Oil Pollution

An oiled spoonbill takes refuge on an oil boom in the Gulf of Mexico following the Deepwater Horizon disaster, July 2010. Photo by Mike Parr, ABC

An oiled Spoonbill takes refuge on an oil boom in the Gulf of Mexico following the Deepwater Horizon disaster, July 2010. Photo by Mike Parr, ABC


The Challenge

The impact to birds and their habitats from oil is one of the best known threats to birds, but one that only reaches the public conciousness periodically during catastrophic spill such as the Exxon Valdez, and more recently, the Deepwater Horizon spills. Oil and other petrochemicals are directly toxic to birds. Because oil floats on the surface of water, seabirds are particularly vulnerable. Oiled birds are unable to keep warm as their feathers become waterlogged, and die of hypothermia as a result. The risk to birds is greatest where there are large concentrations of seabirds and shorebirds occur near major oil tanker routes, pipelines, or drilling rigs. These include the Gulf of Mexico, San Fransisco Bay, Delaware Bay, and Gulf of Alaska, among others.


ABC Conservation Framework

Efforts to limit the impact of oil on birds fall under the Eliminating Threats section of ABC's Conservation Framework
pyramid icon threats


Primary Birds Impacted

Seabirds including pelicans, gulls, and terns; shorebirds such as Piping Plovers; marsh and wading birds such as egrets, herons, and spoonbills



To prevent oil tanker disasters such as the Exxon Valdez, all tankers should be double-hulled. The 1990 Oil Pollution Act calls for all U.S. vessels to be double-hulled by 2015. U.S. Coast Guard regulations require all tankers operating within U.S. coastal waters to be double-hulled by 2011. Despite the 25% additional cost of a double-hulled vessel (at an average price of $125,000,000), Conoco states that “The environmental and economic benefits of double-hulled tankers far exceed their additional costs”. Citing a 1997 incident in which a 400 square foot gash was ripped in the side of Conoco’s double-hulled tanker “Guardian” by a third-party barge while entering the Port of Lake Charles, Louisiana, Conoco CEO, Archie Dunham said “the inner hull was undamaged and not a single drop of the ship’s crude oil cargo was lost.
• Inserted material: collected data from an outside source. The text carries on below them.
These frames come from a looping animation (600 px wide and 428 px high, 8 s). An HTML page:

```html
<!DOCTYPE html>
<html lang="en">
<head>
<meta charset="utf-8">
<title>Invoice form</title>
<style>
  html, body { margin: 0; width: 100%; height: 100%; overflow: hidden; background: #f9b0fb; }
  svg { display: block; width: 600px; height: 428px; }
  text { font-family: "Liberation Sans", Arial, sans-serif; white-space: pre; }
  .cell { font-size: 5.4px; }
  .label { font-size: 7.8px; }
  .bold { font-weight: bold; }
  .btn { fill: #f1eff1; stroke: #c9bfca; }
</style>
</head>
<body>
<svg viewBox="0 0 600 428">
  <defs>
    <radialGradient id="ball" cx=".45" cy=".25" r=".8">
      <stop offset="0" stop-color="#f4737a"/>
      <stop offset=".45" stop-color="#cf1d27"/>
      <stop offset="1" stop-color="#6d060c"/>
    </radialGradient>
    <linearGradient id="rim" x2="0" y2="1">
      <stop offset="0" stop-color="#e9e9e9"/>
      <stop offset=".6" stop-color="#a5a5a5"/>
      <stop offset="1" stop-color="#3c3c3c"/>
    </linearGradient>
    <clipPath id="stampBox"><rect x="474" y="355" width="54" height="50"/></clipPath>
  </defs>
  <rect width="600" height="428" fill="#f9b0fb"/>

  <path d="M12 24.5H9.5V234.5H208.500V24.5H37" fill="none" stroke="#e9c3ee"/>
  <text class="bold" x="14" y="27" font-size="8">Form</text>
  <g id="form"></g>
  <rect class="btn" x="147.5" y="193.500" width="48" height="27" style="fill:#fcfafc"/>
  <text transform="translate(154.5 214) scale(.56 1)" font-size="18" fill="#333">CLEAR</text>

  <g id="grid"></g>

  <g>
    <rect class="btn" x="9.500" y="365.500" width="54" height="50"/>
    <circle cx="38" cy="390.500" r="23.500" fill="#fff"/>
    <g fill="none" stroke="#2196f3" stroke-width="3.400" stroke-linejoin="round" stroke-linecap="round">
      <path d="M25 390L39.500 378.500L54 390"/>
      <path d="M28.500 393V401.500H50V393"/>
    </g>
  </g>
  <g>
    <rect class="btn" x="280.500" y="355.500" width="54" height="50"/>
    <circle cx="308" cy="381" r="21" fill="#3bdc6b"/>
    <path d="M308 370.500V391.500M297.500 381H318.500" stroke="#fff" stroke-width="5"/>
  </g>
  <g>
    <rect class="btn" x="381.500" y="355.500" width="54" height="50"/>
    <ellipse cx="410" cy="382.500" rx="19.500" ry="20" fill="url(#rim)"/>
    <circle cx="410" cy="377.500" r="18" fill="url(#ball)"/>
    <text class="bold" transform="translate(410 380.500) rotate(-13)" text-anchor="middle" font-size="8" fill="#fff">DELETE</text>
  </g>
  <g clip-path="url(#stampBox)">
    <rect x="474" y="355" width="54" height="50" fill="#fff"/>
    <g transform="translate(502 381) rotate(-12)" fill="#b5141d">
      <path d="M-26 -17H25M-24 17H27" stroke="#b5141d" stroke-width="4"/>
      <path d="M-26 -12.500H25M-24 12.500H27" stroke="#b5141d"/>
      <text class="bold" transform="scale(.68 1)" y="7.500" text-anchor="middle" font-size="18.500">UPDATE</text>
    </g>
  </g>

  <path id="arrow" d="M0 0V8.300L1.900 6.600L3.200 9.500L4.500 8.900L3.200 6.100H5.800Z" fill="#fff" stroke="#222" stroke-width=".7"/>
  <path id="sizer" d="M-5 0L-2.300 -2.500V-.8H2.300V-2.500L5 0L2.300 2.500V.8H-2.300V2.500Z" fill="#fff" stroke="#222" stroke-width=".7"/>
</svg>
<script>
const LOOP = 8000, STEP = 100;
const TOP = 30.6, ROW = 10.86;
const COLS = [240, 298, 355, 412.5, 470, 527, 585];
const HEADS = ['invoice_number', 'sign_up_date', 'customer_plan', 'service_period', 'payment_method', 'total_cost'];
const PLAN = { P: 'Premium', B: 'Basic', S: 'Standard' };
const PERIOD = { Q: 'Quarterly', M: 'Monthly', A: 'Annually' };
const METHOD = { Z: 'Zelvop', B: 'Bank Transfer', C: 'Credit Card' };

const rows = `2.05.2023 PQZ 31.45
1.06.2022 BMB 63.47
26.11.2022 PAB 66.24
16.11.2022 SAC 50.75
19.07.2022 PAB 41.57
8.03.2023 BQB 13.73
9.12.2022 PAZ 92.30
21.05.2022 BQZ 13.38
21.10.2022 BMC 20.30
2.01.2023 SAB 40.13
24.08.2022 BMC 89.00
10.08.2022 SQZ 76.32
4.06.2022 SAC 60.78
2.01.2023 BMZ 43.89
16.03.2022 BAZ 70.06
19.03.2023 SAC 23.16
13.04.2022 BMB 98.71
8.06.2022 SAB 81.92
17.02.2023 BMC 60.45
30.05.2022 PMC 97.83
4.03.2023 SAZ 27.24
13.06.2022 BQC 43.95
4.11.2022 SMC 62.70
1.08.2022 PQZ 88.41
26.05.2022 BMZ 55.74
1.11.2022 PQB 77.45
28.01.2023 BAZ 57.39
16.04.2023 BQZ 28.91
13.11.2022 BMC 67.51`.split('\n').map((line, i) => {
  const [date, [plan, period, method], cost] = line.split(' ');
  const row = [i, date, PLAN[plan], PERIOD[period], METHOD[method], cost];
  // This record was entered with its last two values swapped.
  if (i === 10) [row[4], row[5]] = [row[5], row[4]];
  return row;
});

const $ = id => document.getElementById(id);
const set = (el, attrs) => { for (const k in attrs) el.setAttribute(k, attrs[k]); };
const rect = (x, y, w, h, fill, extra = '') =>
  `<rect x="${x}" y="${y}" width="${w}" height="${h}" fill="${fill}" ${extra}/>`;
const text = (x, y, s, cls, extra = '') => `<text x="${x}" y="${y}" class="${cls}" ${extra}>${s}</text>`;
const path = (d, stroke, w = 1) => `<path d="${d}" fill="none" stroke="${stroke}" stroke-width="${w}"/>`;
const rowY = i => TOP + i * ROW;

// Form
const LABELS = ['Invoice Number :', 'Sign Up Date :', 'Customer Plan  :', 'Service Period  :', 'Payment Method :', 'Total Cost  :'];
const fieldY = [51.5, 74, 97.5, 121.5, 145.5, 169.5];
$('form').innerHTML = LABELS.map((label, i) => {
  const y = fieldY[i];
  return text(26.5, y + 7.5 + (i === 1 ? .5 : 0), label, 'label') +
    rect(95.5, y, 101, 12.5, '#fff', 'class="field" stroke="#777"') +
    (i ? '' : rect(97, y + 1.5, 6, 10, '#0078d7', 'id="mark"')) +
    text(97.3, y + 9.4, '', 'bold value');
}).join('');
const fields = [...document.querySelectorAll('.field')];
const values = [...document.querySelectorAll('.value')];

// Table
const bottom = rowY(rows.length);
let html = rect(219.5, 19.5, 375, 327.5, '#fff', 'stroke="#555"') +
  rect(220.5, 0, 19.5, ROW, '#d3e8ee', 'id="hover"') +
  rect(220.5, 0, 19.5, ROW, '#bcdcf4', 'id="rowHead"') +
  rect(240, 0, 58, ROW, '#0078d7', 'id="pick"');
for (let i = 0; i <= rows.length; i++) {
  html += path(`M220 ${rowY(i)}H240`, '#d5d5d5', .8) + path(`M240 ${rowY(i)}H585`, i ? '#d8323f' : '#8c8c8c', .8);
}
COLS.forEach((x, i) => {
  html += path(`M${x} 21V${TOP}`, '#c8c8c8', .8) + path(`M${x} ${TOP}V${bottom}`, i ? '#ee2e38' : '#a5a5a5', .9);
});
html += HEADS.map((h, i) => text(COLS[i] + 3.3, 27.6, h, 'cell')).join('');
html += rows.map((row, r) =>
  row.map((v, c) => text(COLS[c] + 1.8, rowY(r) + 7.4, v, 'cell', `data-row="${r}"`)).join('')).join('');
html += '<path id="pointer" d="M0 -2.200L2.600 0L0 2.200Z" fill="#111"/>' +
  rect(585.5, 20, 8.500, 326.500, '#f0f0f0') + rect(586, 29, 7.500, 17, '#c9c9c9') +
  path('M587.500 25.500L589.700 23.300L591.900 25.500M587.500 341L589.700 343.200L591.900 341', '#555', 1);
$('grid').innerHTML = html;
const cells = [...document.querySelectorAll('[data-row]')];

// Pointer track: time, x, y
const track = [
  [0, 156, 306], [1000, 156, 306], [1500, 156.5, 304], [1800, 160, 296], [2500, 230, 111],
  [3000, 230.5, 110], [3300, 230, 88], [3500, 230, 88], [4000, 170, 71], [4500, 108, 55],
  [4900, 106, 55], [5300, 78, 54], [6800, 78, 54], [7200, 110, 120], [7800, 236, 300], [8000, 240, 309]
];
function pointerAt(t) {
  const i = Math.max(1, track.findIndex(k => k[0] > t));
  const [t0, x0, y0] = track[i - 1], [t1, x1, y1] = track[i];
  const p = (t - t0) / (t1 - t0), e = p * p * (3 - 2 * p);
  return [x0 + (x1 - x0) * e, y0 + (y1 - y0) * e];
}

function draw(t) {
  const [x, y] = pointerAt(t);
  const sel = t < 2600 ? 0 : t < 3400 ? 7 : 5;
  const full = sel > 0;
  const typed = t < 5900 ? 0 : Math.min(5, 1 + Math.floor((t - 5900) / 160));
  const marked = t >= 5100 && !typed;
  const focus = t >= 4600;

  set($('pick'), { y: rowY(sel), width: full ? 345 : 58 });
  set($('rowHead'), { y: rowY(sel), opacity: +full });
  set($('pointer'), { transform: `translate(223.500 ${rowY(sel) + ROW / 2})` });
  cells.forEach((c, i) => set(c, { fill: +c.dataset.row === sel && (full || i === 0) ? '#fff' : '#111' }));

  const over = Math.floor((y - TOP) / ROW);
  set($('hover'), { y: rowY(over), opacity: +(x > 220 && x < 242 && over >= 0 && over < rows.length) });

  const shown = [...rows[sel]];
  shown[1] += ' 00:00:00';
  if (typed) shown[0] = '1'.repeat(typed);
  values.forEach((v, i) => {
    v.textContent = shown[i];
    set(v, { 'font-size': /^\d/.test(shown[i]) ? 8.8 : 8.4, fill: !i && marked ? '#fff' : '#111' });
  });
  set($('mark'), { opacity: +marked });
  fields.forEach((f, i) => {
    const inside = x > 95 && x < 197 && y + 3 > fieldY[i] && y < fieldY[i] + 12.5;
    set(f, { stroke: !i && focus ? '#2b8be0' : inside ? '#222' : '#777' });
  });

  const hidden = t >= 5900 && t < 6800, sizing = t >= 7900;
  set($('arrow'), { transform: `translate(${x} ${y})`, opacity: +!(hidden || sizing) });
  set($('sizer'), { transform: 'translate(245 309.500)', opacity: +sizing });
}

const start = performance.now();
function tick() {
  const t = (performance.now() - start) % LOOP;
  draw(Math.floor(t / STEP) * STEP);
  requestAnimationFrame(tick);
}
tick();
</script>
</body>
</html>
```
The U.S. Coast Guard later estimated the potential environmental and economic impact on the port could have run into hundreds of millions of dollars.

Cross section diagram of a single-hulled tankerDiagram showing the difference between single- and double-hulled tankers



Workers from the Interneational Bird Rescue Center clean an oiled heron during the Deepwater Horizon oil spill, July 2010. Photo by Mike Parr The 2010 Deepwater Horizon spill resulted from insufficient regulation, minimal enforcement of existing regulations, and an industry complacency that assumed because the past deepwater drilling record was so good, nothing would ever go wrong. Adequate regulations must be put in place to govern drilling operations and a body tasked with overseeing operations and enforcing those regulations. Environmental experts must be given a seat at the table equal to those of economists and industry advocates to ensure that the environment is adequately protected from future drilling operations.





Workers from the Interneational Bird Rescue Center clean an oiled heron during the Deepwater Horizon oil spill, July 2010. Photo by Mike Parr



ABC Results

ABC Results Button During the Deepwater Horizon spill in 2010, ABC acted as an hub for information of the status of the spill and the potential impacts to birds and key habitats along the Gulf Coast.
ABC Results Button In the aftermath of the Deepwater Horizon spill, ABC produced the report titled The Gulf Oil Spill, Field Survey and Recommendations, which detailed the observations of the ABC team during the spill and provided a series of clear recommendations on how to prevent a similar event and be better prepared should one ever occur again. Download the report here.
ABC Results Button ABC has testified before Congress on the causes behind the Gulf spill, the threat to birds, and future prevention efforts.


What Next?

What Next Button Ensure that common-sense regulations are put in place for offshore drilling operations and that laws are enforced to prevent another disaster like Deepwater Horizon. Ensure that emergency response plans are properly reviewed to avoid the egregious errors and
What Next Button Prosecute fully under the Migratory Bird Treaty Act all mortality of birds in oil pits/tanks, and develop new laws that require such pits to be covered.
What Next Button Restrict the development of oil near Important Bird Areas - for example along the Gulf Coast and off the coast of Alaska where numerous species such as the WatchListed Yellow-billed Loon breed and are susceptible to disturbance on their nesting lakes.

Take Action

Ensure your car, motorbike, boat, or RV does not leak oil and properly dispose of oil. Reduce your gasoline (and therefore oil) consumption by improving your automobile's mileage efficiency through regular tune-ups and by ensuring that your tires are correctly inflated. Use public transport whenever possible or walk or ride public transport.


In the event of an oil spill near you, volunteer with a local rescue center to care for birds and help clean up beaches (special training may be required).